### Supplied information
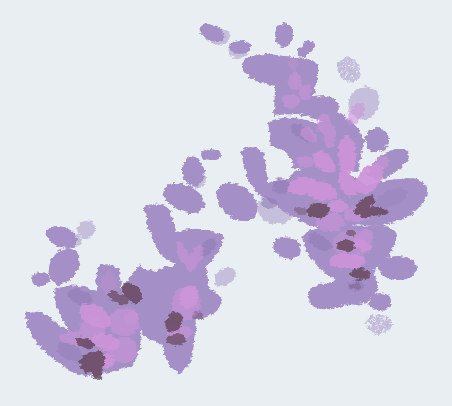
<!DOCTYPE html>
<html lang="en">
<head>
<meta charset="utf-8">
<title>Lilac blossoms</title>
<style>
:root{--paper:#e8eef2;--lilac:#a490c6;--violet:#8f79b6;--pink:#cd94da;--plum:#6d4d65}
html,body{margin:0;background:var(--paper);overflow:hidden}
svg{display:block;width:452px;height:406px}
.petals{fill:var(--lilac)}
.shade{fill:var(--violet);opacity:.55}
.blush{fill:var(--pink);opacity:.6}
.bright{fill:var(--pink);opacity:.93}
.centres{fill:var(--plum);opacity:.9}
.wash{fill:var(--lilac);opacity:.5}
.mist{fill:var(--lilac);opacity:.55}
</style>
</head>
<body>
<svg viewBox="0 0 452 406" role="img" aria-label="Two clusters of painted lilac petals with pink highlights and dark centres">
<defs>
<filter id="dry-edge" filterUnits="userSpaceOnUse" x="0" y="0" width="452" height="406">
<feTurbulence type="fractalNoise" baseFrequency=".16 .3" numOctaves="3" seed="4" result="grain"/>
<feDisplacementMap in="SourceGraphic" in2="grain" scale="6" xChannelSelector="R" yChannelSelector="G"/>
</filter>
<filter id="chalk" filterUnits="userSpaceOnUse" x="0" y="0" width="452" height="406" color-interpolation-filters="sRGB">
<feTurbulence type="fractalNoise" baseFrequency=".3" numOctaves="2" seed="9" result="grain"/>
<feColorMatrix in="grain" type="matrix" values="0 0 0 0 0 0 0 0 0 0 0 0 0 0 0 4 0 0 0 -1.1" result="holes"/>
<feComposite in="SourceGraphic" in2="holes" operator="in" result="dusty"/>
<feDisplacementMap in="dusty" in2="grain" scale="7" xChannelSelector="R" yChannelSelector="G"/>
</filter>
</defs>
<rect width="452" height="406" fill="var(--paper)"/>

<g id="right-cluster">
<g class="wash" filter="url(#dry-edge)">
<ellipse cx="364" cy="103" rx="15" ry="17" transform="rotate(30 364 103)"/>
<ellipse cx="277" cy="208" rx="20" ry="16"/>
<ellipse cx="219" cy="37" rx="11" ry="8"/>
<ellipse cx="238" cy="52" rx="10" ry="6"/>
</g>
<g class="mist" filter="url(#chalk)">
<ellipse cx="349" cy="70" rx="11" ry="13" transform="rotate(-25 349 70)"/>
<ellipse cx="379" cy="324" rx="13" ry="10"/>
</g>
<g class="petals" filter="url(#dry-edge)">
<ellipse cx="212" cy="33" rx="13" ry="8" transform="rotate(22 212 33)"/>
<ellipse cx="240" cy="47" rx="11" ry="7"/>
<ellipse cx="284" cy="35" rx="9" ry="12"/>
<ellipse cx="306" cy="49" rx="6" ry="10" transform="rotate(45 306 49)"/>
<path d="M241 66Q246 54 266 54L296 57Q312 58 318 66Q319 78 313 97L324 96Q338 97 340 107L331 124Q300 110 274 116L275 86Q248 82 241 66Z"/>
<path d="M268 122Q290 112 318 124L338 112Q357 122 364 140L358 172L292 168Q295 152 271 146Z"/>
<ellipse cx="377" cy="140" rx="12" ry="12"/>
<ellipse cx="388" cy="164" rx="23" ry="11" transform="rotate(-32 388 164)"/>
<path d="M358 188Q378 180 408 178Q427 178 427 193Q421 213 396 222Q370 230 344 220Z"/>
<path d="M242 151Q254 142 264 153L268 183L288 178Q300 164 334 164L368 186L380 218L330 232Q298 222 286 212L258 194Q242 176 242 151Z"/>
<ellipse cx="237" cy="202" rx="23" ry="16" transform="rotate(40 237 202)"/>
<path d="M302 236Q320 222 350 226L382 225Q398 229 396 240Q391 258 374 270L378 290Q366 308 348 304Q330 313 314 307Q303 296 314 286L336 281Q306 262 302 236Z"/>
<ellipse cx="287" cy="248" rx="14" ry="11" transform="rotate(20 287 248)"/>
<ellipse cx="398" cy="268" rx="19" ry="12"/>
<ellipse cx="380" cy="302" rx="11" ry="9"/>
</g>
<g class="shade" filter="url(#dry-edge)">
<ellipse cx="281" cy="186" rx="8" ry="8"/>
<ellipse cx="269" cy="203" rx="8" ry="6"/>
<ellipse cx="302" cy="133" rx="14" ry="6" transform="rotate(35 302 133)"/>
<ellipse cx="320" cy="242" rx="13" ry="7" transform="rotate(30 320 242)"/>
<ellipse cx="391" cy="198" rx="17" ry="8" transform="rotate(-20 391 198)" opacity=".5"/>
<ellipse cx="356" cy="286" rx="9" ry="5"/>
</g>
<g class="blush" filter="url(#dry-edge)">
<ellipse cx="295" cy="81" rx="7" ry="9"/>
<ellipse cx="305" cy="92" rx="6" ry="8"/>
<ellipse cx="291" cy="101" rx="9" ry="7"/>
<ellipse cx="293" cy="64" rx="5" ry="7" opacity=".5"/>
<ellipse cx="356" cy="114" rx="7" ry="12" transform="rotate(25 356 114)"/>
<ellipse cx="324" cy="124" rx="7" ry="10"/>
<ellipse cx="309" cy="135" rx="9" ry="6" transform="rotate(35 309 135)"/>
<ellipse cx="330" cy="136" rx="6" ry="12"/>
<ellipse cx="305" cy="162" rx="9" ry="6"/>
<ellipse cx="381" cy="164" rx="10" ry="6" transform="rotate(-40 381 164)"/>
<ellipse cx="330" cy="222" rx="15" ry="9"/>
<ellipse cx="352" cy="244" rx="20" ry="14" opacity=".7"/>
<ellipse cx="365" cy="236" rx="8" ry="7"/>
<ellipse cx="358" cy="214" rx="14" ry="8"/>
</g>
<g class="bright" filter="url(#dry-edge)">
<ellipse cx="347" cy="156" rx="9" ry="20"/>
<ellipse cx="324" cy="162" rx="13" ry="8" transform="rotate(42 324 162)"/>
<ellipse cx="369" cy="179" rx="18" ry="11" transform="rotate(-48 369 179)"/>
<ellipse cx="348" cy="184" rx="8" ry="13" transform="rotate(-25 348 184)"/>
<ellipse cx="303" cy="186" rx="15" ry="9" transform="rotate(-10 303 186)"/>
<ellipse cx="321" cy="191" rx="17" ry="9" transform="rotate(12 321 191)"/>
<ellipse cx="338" cy="206" rx="10" ry="6"/>
<ellipse cx="347" cy="261" rx="18" ry="8"/>
<ellipse cx="362" cy="245" rx="10" ry="5" transform="rotate(25 362 245)"/>
</g>
<g class="centres" filter="url(#dry-edge)">
<ellipse cx="318" cy="211" rx="11" ry="8"/>
<ellipse cx="301" cy="211" rx="7" ry="4" opacity=".5"/>
<path d="M354 212Q358 198 372 195Q378 202 371 207Q385 206 389 212Q386 217 373 215Q364 222 354 212Z"/>
<ellipse cx="346" cy="246" rx="9" ry="6" transform="rotate(15 346 246)"/>
<ellipse cx="351" cy="233" rx="5" ry="3" opacity=".7"/>
<ellipse cx="360" cy="274" rx="10" ry="6"/>
<ellipse cx="355" cy="286" rx="6" ry="3" opacity=".35"/>
</g>
</g>

<g id="left-cluster">
<g class="wash" filter="url(#dry-edge)">
<ellipse cx="86" cy="229" rx="9" ry="9"/>
<ellipse cx="225" cy="277" rx="12" ry="8" transform="rotate(-35 225 277)"/>
<ellipse cx="198" cy="178" rx="8" ry="11"/>
<ellipse cx="73" cy="240" rx="9" ry="7"/>
</g>
<g class="petals" filter="url(#dry-edge)">
<ellipse cx="211" cy="155" rx="10" ry="6"/>
<ellipse cx="193" cy="171" rx="11" ry="15" transform="rotate(-12 193 171)"/>
<ellipse cx="184" cy="198" rx="22" ry="13" transform="rotate(25 184 198)"/>
<ellipse cx="62" cy="237" rx="16" ry="10" transform="rotate(22 62 237)"/>
<path d="M144 208Q158 198 170 210L177 232Q200 224 223 236Q226 248 206 266L209 289Q224 295 221 306Q211 320 196 318L194 342Q193 366 180 374Q165 366 163 344Q146 342 138 326L130 278Q138 262 154 272L176 264Q152 258 144 208Z"/>
<ellipse cx="64" cy="266" rx="14" ry="19" transform="rotate(30 64 266)"/>
<ellipse cx="41" cy="279" rx="9" ry="7"/>
<path d="M54 290Q76 280 96 292L97 268Q108 260 119 269L121 288L140 264L152 290L140 330Q143 350 132 367Q108 372 90 377Q68 374 50 356Q30 342 25 313Q42 306 60 326L70 332Q54 310 54 290Z"/>
</g>
<g class="shade" filter="url(#dry-edge)">
<ellipse cx="80" cy="297" rx="13" ry="7" transform="rotate(20 80 297)"/>
<ellipse cx="70" cy="352" rx="14" ry="8" transform="rotate(30 70 352)" opacity=".7"/>
<ellipse cx="208" cy="247" rx="11" ry="6" transform="rotate(-50 208 247)"/>
<ellipse cx="197" cy="315" rx="6" ry="5"/>
</g>
<g class="blush" filter="url(#dry-edge)">
<ellipse cx="183" cy="254" rx="5" ry="14" transform="rotate(-22 183 254)"/>
<ellipse cx="195" cy="258" rx="6" ry="15" transform="rotate(28 195 258)"/>
<ellipse cx="186" cy="304" rx="14" ry="17"/>
<ellipse cx="109" cy="283" rx="8" ry="12" opacity=".5"/>
<ellipse cx="124" cy="322" rx="16" ry="14"/>
<ellipse cx="73" cy="338" rx="13" ry="7"/>
<ellipse cx="123" cy="350" rx="14" ry="13"/>
<ellipse cx="92" cy="330" rx="13" ry="12"/>
<ellipse cx="180" cy="332" rx="13" ry="7"/>
</g>
<g class="bright" filter="url(#dry-edge)">
<ellipse cx="189" cy="297" rx="9" ry="12" transform="rotate(20 189 297)"/>
<ellipse cx="95" cy="316" rx="17" ry="10" transform="rotate(32 95 316)"/>
<ellipse cx="106" cy="342" rx="14" ry="8" transform="rotate(15 106 342)"/>
<ellipse cx="107" cy="361" rx="8" ry="7"/>
<ellipse cx="131" cy="318" rx="7" ry="7" opacity=".5"/>
</g>
<g class="centres" filter="url(#dry-edge)">
<ellipse cx="132" cy="293" rx="12" ry="8" transform="rotate(48 132 293)"/>
<ellipse cx="118" cy="298" rx="11" ry="5" transform="rotate(25 118 298)" opacity=".85"/>
<ellipse cx="85" cy="343" rx="10" ry="5" transform="rotate(25 85 343)"/>
<path d="M79 362Q86 350 101 351Q108 358 102 368L101 380Q94 380 92 374Q82 374 79 362Z"/>
<ellipse cx="174" cy="322" rx="8" ry="11" transform="rotate(25 174 322)"/>
<ellipse cx="176" cy="340" rx="10" ry="6" opacity=".85"/>
<ellipse cx="197" cy="316" rx="5" ry="4" opacity=".4"/>
</g>
</g>
</svg>
</body>
</html>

### Task to complete
Across the preceding material, how many lines contain the word "fill"? State the number alone.

### Exercise response
8